TASK BRIEF:
Each line in the entries below that holds the word "pair" belongs in the answer.

Data items:
▼▼▼

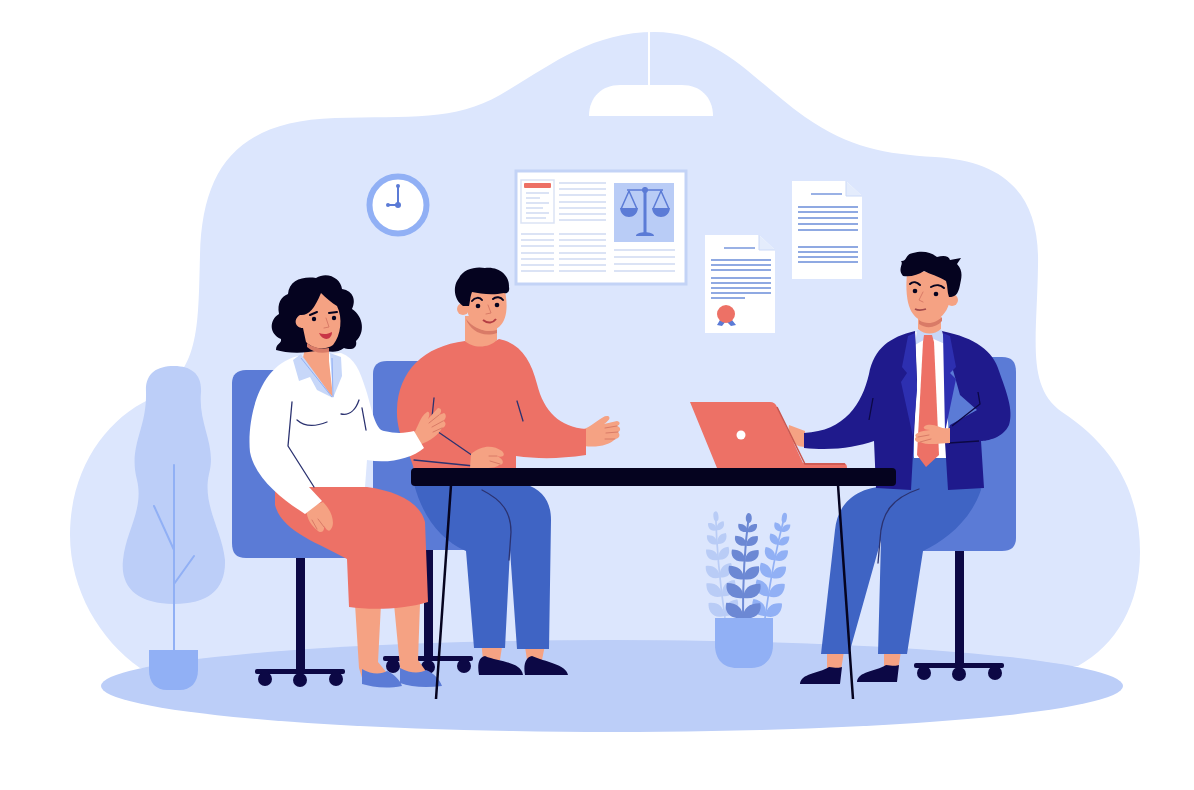
<!DOCTYPE html>
<html lang="en">
<head>
<meta charset="utf-8">
<title>Legal consultation at the office</title>
<style>
:root{--wall:#dce6fd;--floor:#bccef8;--sky:#91b0f5;--chair:#5b7bd6;--denim:#3f64c4;--navy:#1f1a8c;--ink:#0c0845;--black:#05031f;--coral:#ed7166;--skin:#f5a283;--skin-dark:#d97b67;--line:#2b3270;--paper:#fff}
html,body{margin:0;background:#fff;overflow:hidden}
svg{display:block;width:1194px;height:790px}
.wall{fill:var(--wall)}.floor{fill:var(--floor)}.sky{fill:var(--sky)}.chair{fill:var(--chair)}.denim{fill:var(--denim)}.navy{fill:var(--navy)}.ink{fill:var(--ink)}.black{fill:var(--black)}.coral{fill:var(--coral)}.skin{fill:var(--skin)}.shade{fill:var(--skin-dark)}.paper{fill:var(--paper)}
.fold,.feature,.text,.rule,.stem{fill:none;stroke-linecap:round;stroke-linejoin:round}
.fold{stroke:var(--line);stroke-width:1.3}
.feature{stroke:var(--black);stroke-width:2}
.text{stroke:#dbe3f5;stroke-width:2;stroke-linecap:butt}
.rule{stroke:#8fa9e2;stroke-width:1.8;stroke-linecap:butt}
.stem{stroke:var(--sky);stroke-width:2}
.finger{fill:none;stroke:var(--skin-dark);stroke-width:1;stroke-linecap:round}
</style>
</head>
<body>
<svg viewBox="0 0 1194 790" role="img" aria-label="A couple talks with a lawyer across an office desk">
<defs>
<g id="chair-base" class="ink">
<rect x="-4" y="-122" width="9" height="124"/>
<rect x="-45" y="-3" width="90" height="5" rx="2"/>
<circle cx="-35" cy="7" r="7"/><circle cy="8" r="7"/><circle cx="36" cy="7" r="7"/>
<path d="M-38-2h6v8h-6zM-3 0h6v8h-6zM33-2h6v8h-6z"/>
</g>
<g id="sprig">
<path d="M0 0C-1-40 0-70 4-104" fill="none" stroke="currentColor" stroke-width="2"/>
<g id="leaf-pair" fill="currentColor"><path d="M0-2C-15 0-19-10-17-17C-6-17 0-12 0-2zM0-2C15 0 19-10 17-17C6-17 0-12 0-2z"/></g>
<use href="#leaf-pair" transform="translate(0-20)scale(.98)"/>
<use href="#leaf-pair" transform="translate(0-39)scale(.88)"/>
<use href="#leaf-pair" transform="translate(1-57)scale(.78)"/>
<use href="#leaf-pair" transform="translate(2-73)scale(.66)"/>
<use href="#leaf-pair" transform="translate(3-87)scale(.54)"/>
<ellipse cx="4" cy="-102" rx="3" ry="5" fill="currentColor"/>
</g>
<g id="sheet">
<path class="paper" d="M0 0H54L70 15V98H0z"/>
<path d="M54 0V15H70z" fill="#e4ecfc"/><path d="M54 0V15H70" fill="none" stroke="#cbd9f7"/>
<path class="rule" d="M19 13H50"/>
</g>
</defs>

<g id="backdrop">
<path class="wall" d="M140 668C100 640 70 590 70 535C70 470 105 420 150 399C200 372 198 330 200 255C202 165 240 121 335 118C410 116 455 121 500 95C550 66 590 32 655 32C720 32 755 82 805 117C850 148 885 154 935 157C1000 161 1040 190 1038 265C1037 340 1026 386 1062 412C1112 445 1140 490 1140 552C1140 605 1116 645 1078 666z"/>
<ellipse class="floor" cx="612" cy="686" rx="511" ry="46"/>
</g>

<g id="lamp">
<path d="M649 32V88" stroke="#fff" stroke-width="2"/>
<path class="paper" d="M589 116C589 97 602 85 620 85H682C700 85 713 97 713 116z"/>
</g>

<g id="clock">
<circle class="paper" cx="398" cy="205" r="28.500" stroke="#91b0f5" stroke-width="6"/>
<path d="M398 185V205H387" fill="none" stroke="#5b7bd6" stroke-width="2"/>
<g class="chair"><circle cx="398" cy="205" r="3"/><circle cx="398" cy="186" r="2"/><circle cx="388" cy="205" r="2"/></g>
</g>

<g id="notice-board">
<rect class="paper" x="516" y="171" width="170" height="113" stroke="#c3d3f6" stroke-width="3"/>
<rect x="521" y="180" width="33" height="43" fill="#fff" stroke="#dbe3f5" stroke-width="1.500"/>
<rect class="coral" x="524" y="183" width="27" height="5" rx="1"/>
<path class="text" d="M526 193H549M526 198H540M526 203H549M526 208H543M526 213H549M526 218H546"/>
<path class="text" d="M521 234H554M521 240H554M521 246H554M521 253H554M521 259H554M521 265H554M521 271H554"/>
<path class="text" d="M559 183H606M559 189H606M559 195H606M559 202H606M559 208H606M559 214H606M559 220H606M559 234H606M559 240H606M559 246H606M559 253H606M559 259H606M559 265H606M559 271H606"/>
<path class="text" d="M614 250H675M614 257H675M614 264H675M614 271H675"/>
<rect x="614" y="183" width="60" height="59" fill="#b9ccf6"/>
<g id="scales" class="chair">
<path d="M627 190H663M645 187V234M629 191L621 209M629 191L637 209M661 191L653 209M661 191L669 209" fill="none" stroke="#5b7bd6" stroke-width="1.500"/>
<path d="M620 208H638C637 220 621 220 620 208zM652 208H670C669 220 653 220 652 208zM636 236C636 231 654 231 654 236z"/>
<circle cx="645" cy="190" r="3"/><rect x="643.500" y="190" width="3" height="44"/>
</g>
</g>

<g id="certificate" transform="translate(705 235)">
<use href="#sheet"/>
<path class="rule" d="M6 25H66M6 30H66M6 35H66M6 43H66M6 48H66M6 53H66M6 58H66M6 63H40"/>
<path class="chair" d="M15 85L12 90L17 91L21 86zM27 85L31 90L26 91L21 86z"/>
<circle class="coral" cx="21" cy="79" r="9"/>
</g>
<g id="letter" transform="translate(792 181)">
<use href="#sheet"/>
<path class="rule" d="M6 26H66M6 31H66M6 37H66M6 43H66M6 49H66M6 66H66M6 71H66M6 76H66M6 81H66"/>
</g>

<g id="tall-plant">
<path class="floor" d="M146 392C145 374 156 366 174 366C192 366 202 375 201 392C198 425 217 445 209 474C202 505 222 530 225 560C226 590 208 604 174 604C138 604 120 588 123 560C126 530 144 510 137 480C128 445 147 430 146 392z"/>
<path class="stem" d="M174 465V652M154 506L174 550M194 556L174 584"/>
<path class="sky" d="M149 650H198V670C198 683 190 690 180 690H167C156 690 149 683 149 670z"/>
</g>

<g id="potted-fern">
<use href="#sprig" transform="translate(725 618)rotate(-7)scale(.85 1)" color="#b9ccf6"/>
<use href="#sprig" transform="translate(765 618)rotate(9)scale(.85 1)" color="#91b0f5"/>
<use href="#sprig" transform="translate(743 620)rotate(1)" color="#6c88d4"/>
<path class="sky" d="M715 618H773V645C773 659 764 668 751 668H737C723 668 715 659 715 645z"/>
</g>

<g id="young-man">
<use href="#chair-base" transform="translate(428 659)"/>
<path class="chair" d="M373 374C373 365 378 361 387 361H455C465 361 470 367 470 376V550H388C378 550 373 545 373 535z"/>
<g id="young-man-legs">
<path class="skin" d="M481 640H503L500 660H483zM524 640H546L542 660H527z"/>
<path class="ink" d="M479 675C477 664 479 657 485 656C498 662 521 661 523 675zM525 675C523 664 526 657 532 656C545 662 566 664 568 675z"/>
<path class="denim" d="M414 484H525C543 490 551 502 551 520L549 649H517L510 550L505 648H474L466 551C440 540 422 515 414 484z"/>
<path class="fold" d="M482 490C502 500 511 512 511 532L509 560"/>
</g>
<path class="skin" d="M584 429C596 424 602 415 608 416C612 418 607 422 604 424L617 421C621 422 620 425 617 426C621 427 621 431 618 432C621 435 619 439 615 439C610 445 597 448 584 446z"/>
<path class="finger" d="M605 428L617 426M606 433L618 432M605 439L615 439"/>
<path class="coral" d="M465 341C478 346 489 345 499 339C520 343 531 360 537 384C544 412 560 427 586 429V455C559 459 538 459 516 456V470H414C411 453 396 437 397 410C398 371 424 346 465 341z"/>
<path class="fold" d="M434 398L431 427L476 458M414 460L474 466M517 401L523 421"/>
<path class="skin" d="M471 454C482 445 493 445 502 451C506 455 503 458 497 456C505 460 504 465 499 465C495 469 484 468 470 468z"/>
<path class="finger" d="M489 456L497 456M490 461L500 464"/>
<g id="young-man-head">
<path class="skin" d="M465 316H497V340C488 349 472 348 465 341z"/>
<path class="shade" d="M466 319C473 328 485 333 497 330V333C482 338 470 330 466 319z"/>
<path class="skin" d="M466 294C472 286 490 284 505 291C509 311 506 329 489 331C474 331 464 315 466 294z"/>
<circle class="skin" cx="463" cy="309" r="6"/>
<path class="black" d="M463 306C453 299 453 285 459 278C463 269 476 266 485 268C498 266 510 275 509 287C510 292 507 294 504 293C490 296 480 293 472 292C470 297 470 303 469 306z"/>
<path class="feature" d="M472 301C475 297 480 297 482 300M493 299C496 296 501 297 503 300"/>
<circle class="black" cx="478" cy="306" r="2.300"/><circle class="black" cx="497" cy="305" r="2.300"/>
<path class="finger" d="M488 305L491 313L486 314"/>
<path d="M483 320C488 324 493 323 496 319" fill="none" stroke="#b43d43" stroke-width="2"/>
</g>
</g>

<g id="woman">
<use href="#chair-base" transform="translate(300 672)"/>
<path class="chair" d="M232 383C232 375 237 370 246 370H330C342 370 348 377 348 387V558H246C236 558 232 553 232 543z"/>
<g id="woman-legs">
<path class="skin" d="M355 604H381L378 662L391 678L363 681L359 668zM394 604H420L418 660L430 677L403 680L400 667z"/>
<path class="chair" d="M362 684V669C372 675 382 674 387 671C394 674 400 680 402 686C386 689 372 687 362 684zM400 683V668C411 674 421 673 426 670C434 673 440 680 442 686C425 688 411 687 400 683z"/>
<path class="coral" d="M275 487H367C396 491 420 502 425 522L428 602C402 610 370 610 349 607L347 559C319 543 282 532 275 505z"/>
</g>
<path class="skin" d="M306 509L323 502C333 512 335 524 331 529C329 533 326 529 324 526C325 532 320 534 317 530C312 526 307 520 306 509z"/>
<path class="finger" d="M318 519L324 527M312 520L317 529"/>
<path class="skin" d="M411 437C418 430 419 417 427 412C430 411 430 416 428 419L438 408C442 408 442 412 439 415L444 413C447 415 446 419 443 421C447 422 446 427 442 428C439 434 431 441 419 445z"/>
<path class="finger" d="M429 423L439 415M432 427L443 421M433 432L442 428"/>
<path class="paper" d="M298 356L341 353C355 358 360 371 366 390C372 409 375 430 384 431C397 434 406 433 414 431L424 448C411 459 388 464 367 460L365 487H309L322 501L305 514C282 499 255 478 250 452C247 424 256 366 298 356z"/>
<path class="fold" d="M292 402L288 446L314 487M297 420C306 428 317 426 327 422M341 414C350 416 356 409 359 400M362 408L366 430"/>
<path class="skin" d="M307 340H329V361L333 397L301 366z"/>
<path d="M301 354L333 398L317 390L310 377L299 381L293 360zM330 353L341 357L342 376L333 398z" fill="#c7d7f9"/>
<path d="M301 358L332 397M332 358L333 397" stroke="#91b0f5" stroke-width="1"/>
<path class="black" d="M276 350C276 343 282 344 281 339C269 334 269 320 279 314C277 303 281 297 288 294C289 280 303 276 316 278C328 271 341 279 342 289C354 291 356 301 352 309C364 317 365 333 356 341C358 350 349 350 344 348C335 355 325 350 320 350C303 354 286 353 276 350z"/>
<path class="skin" d="M321 293C314 310 308 316 300 315C293 319 295 328 303 328L306 342C317 352 329 348 333 345C341 335 343 318 337 306C332 303 326 298 321 293z"/>
<path class="shade" d="M307 343C315 349 324 349 329 348V352C320 354 313 352 307 347z"/>
<path class="feature" d="M310 315L317 312M329 313L337 312"/>
<circle class="black" cx="314" cy="319" r="2.200"/><circle class="black" cx="334" cy="318" r="2.200"/>
<path class="finger" d="M326 318L329 327L324 328"/>
<path d="M319 333C324 335 328 334 332 332C332 340 323 342 319 333z" fill="#c93546"/>
</g>

<g id="lawyer">
<use href="#chair-base" transform="translate(959 666)"/>
<path class="chair" d="M910 357H1002C1012 357 1016 362 1016 372V538C1016 547 1011 551 1002 551H910z"/>
<g id="lawyer-legs">
<path class="skin" d="M827 645H845L841 670H827zM884 645H902L898 670H884z"/>
<path class="ink" d="M800 684C801 673 818 674 829 667C835 668 840 668 842 667L840 684zM857 682C858 671 875 672 886 665C892 666 897 666 899 665L897 682z"/>
<path class="denim" d="M915 455H976L981 490C970 522 944 541 923 551L907 654H878L881 540L849 654H821L835 530C838 499 862 486 890 486z"/>
<path class="fold" d="M919 489C892 498 881 513 880 540L878 563"/>
</g>
<path class="skin" d="M805 431L789 425C787 436 792 447 805 447z"/>
<path class="paper" d="M914 332H943L950 458H914z"/>
<path d="M917 330H942L945 344L929 337L915 345z" fill="#c7d7f9"/>
<path class="coral" d="M924 335H932L934 342L939 455L926 467L917 455L923 342z"/>
<path class="navy" d="M915 331C890 337 874 348 869 374C862 404 845 431 804 433V448C834 451 856 447 874 441L876 488L911 490L917 380z"/>
<path class="navy" d="M942 331C976 338 993 351 999 371C1006 391 1014 410 1009 425C1003 438 987 441 981 441L984 488L948 490L945 442L950 425L977 410L960 395z"/>
<path d="M915 333L917 390L913 437L901 382L907 373L902 367L908 336zM943 333L945 432L956 379L950 373L956 367L950 336z" fill="#2d2fb0"/>
<path d="M873 398L869 420M978 392L980 404L952 426M949 443L979 441" fill="none" stroke="#0c0845" stroke-width="1.300"/>
<path class="skin" d="M950 428C941 430 936 423 927 425C921 427 924 430 930 430C920 431 913 434 916 437C913 440 917 443 920 442C929 446 940 443 950 443z"/>
<path class="finger" d="M918 437L929 435M920 442L931 439"/>
<g id="lawyer-head">
<path class="skin" d="M918 310H941V329C934 335 925 335 918 329z"/>
<path class="shade" d="M919 320C928 326 937 322 942 317V321C936 328 926 329 919 324z"/>
<path class="skin" d="M907 273C920 269 940 272 951 279C954 304 944 322 927 322C912 320 904 306 907 273z"/>
<circle class="skin" cx="952" cy="300" r="6"/>
<path class="black" d="M903 276C897 269 904 264 901 261C907 262 905 254 913 253C924 250 932 253 937 257C944 255 949 256 950 260L961 258L957 264C964 271 961 279 960 285C958 295 955 297 949 297C947 292 948 287 946 281C938 276 930 274 924 271C918 275 911 277 903 276z"/>
<path class="feature" d="M910 284C913 281 917 282 920 285M931 287C936 284 941 285 944 288"/>
<circle class="black" cx="915" cy="291" r="2.300"/><circle class="black" cx="936" cy="294" r="2.300"/>
<path class="finger" d="M923 292L919 300L923 302"/>
<path d="M915 309C919 311 923 310 926 309" fill="none" stroke="#a34a4b" stroke-width="1.800"/>
</g>
</g>

<g id="desk">
<path d="M451 485L436 699M838 485L853 699" stroke="#05031f" stroke-width="2.500"/>
<path class="coral" d="M690 402H770Q775 402 777 407L803 463H843Q847 463 847 468H717z"/>
<path d="M777 407L805 464H845" fill="none" stroke="#c9564f" stroke-width="1.500"/>
<circle class="paper" cx="741" cy="435" r="4.500"/>
<rect class="black" x="411" y="468" width="485" height="18" rx="4"/>
</g>
</svg>
</body>
</html>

▲▲▲

SOLUTION TO THIS PROBLEM:
<g id="leaf-pair" fill="currentColor"><path d="M0-2C-15 0-19-10-17-17C-6-17 0-12 0-2zM0-2C15 0 19-10 17-17C6-17 0-12 0-2z"/></g>
<use href="#leaf-pair" transform="translate(0-20)scale(.98)"/>
<use href="#leaf-pair" transform="translate(0-39)scale(.88)"/>
<use href="#leaf-pair" transform="translate(1-57)scale(.78)"/>
<use href="#leaf-pair" transform="translate(2-73)scale(.66)"/>
<use href="#leaf-pair" transform="translate(3-87)scale(.54)"/>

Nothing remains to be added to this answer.